HOW TO COMPLETE THIS TASK >> The lines to copy are those with "push" in them. Pull each one from the entries below.

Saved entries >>
- Opening Delimiter -

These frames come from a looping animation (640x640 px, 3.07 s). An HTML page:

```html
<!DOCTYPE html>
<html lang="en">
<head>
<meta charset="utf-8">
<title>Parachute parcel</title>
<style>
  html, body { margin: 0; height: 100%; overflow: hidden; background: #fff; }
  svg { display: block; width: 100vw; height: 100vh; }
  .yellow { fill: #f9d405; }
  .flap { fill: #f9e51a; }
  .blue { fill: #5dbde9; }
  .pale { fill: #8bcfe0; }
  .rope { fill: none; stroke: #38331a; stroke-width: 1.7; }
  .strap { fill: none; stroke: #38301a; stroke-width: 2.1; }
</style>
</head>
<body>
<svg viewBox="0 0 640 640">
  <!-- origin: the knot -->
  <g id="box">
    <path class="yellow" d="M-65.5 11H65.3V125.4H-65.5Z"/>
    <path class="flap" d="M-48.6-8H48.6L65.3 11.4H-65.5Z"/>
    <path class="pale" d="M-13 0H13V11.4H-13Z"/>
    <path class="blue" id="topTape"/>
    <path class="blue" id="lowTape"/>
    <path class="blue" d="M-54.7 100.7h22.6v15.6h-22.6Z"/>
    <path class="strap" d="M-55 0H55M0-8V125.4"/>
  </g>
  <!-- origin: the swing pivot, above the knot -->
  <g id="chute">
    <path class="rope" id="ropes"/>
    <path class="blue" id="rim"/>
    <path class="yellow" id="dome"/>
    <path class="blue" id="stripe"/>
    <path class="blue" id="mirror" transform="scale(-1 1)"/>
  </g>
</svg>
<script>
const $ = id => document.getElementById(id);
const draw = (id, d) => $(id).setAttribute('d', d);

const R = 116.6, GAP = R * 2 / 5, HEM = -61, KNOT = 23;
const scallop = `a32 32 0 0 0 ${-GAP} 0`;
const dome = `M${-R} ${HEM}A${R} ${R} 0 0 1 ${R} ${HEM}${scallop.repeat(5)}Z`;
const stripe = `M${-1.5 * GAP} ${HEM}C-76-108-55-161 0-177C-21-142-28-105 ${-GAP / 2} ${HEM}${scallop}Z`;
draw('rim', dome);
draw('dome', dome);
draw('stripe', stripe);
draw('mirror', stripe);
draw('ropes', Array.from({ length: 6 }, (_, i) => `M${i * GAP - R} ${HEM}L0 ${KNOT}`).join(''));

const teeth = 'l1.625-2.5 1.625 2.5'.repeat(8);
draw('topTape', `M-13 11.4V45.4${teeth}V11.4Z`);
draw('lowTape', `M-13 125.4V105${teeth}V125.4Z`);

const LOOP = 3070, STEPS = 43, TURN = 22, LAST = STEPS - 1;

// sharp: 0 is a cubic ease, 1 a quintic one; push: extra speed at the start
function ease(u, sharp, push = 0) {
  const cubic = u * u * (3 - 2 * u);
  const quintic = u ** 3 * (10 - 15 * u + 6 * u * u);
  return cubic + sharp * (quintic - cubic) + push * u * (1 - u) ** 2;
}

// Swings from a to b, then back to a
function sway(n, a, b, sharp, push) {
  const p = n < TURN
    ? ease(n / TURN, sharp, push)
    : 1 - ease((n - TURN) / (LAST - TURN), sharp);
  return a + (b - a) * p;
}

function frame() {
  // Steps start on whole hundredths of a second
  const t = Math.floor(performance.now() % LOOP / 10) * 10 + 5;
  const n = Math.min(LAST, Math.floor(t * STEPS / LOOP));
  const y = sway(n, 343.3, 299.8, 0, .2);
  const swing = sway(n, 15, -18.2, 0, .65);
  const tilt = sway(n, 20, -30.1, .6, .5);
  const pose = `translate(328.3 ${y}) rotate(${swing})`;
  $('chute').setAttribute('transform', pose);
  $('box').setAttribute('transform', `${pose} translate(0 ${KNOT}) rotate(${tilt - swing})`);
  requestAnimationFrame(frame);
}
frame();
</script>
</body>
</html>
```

- Closing Delimiter -

YOUR RESPONSE >>
// sharp: 0 is a cubic ease, 1 a quintic one; push: extra speed at the start
function ease(u, sharp, push = 0) {
  return cubic + sharp * (quintic - cubic) + push * u * (1 - u) ** 2;
function sway(n, a, b, sharp, push) {
    ? ease(n / TURN, sharp, push)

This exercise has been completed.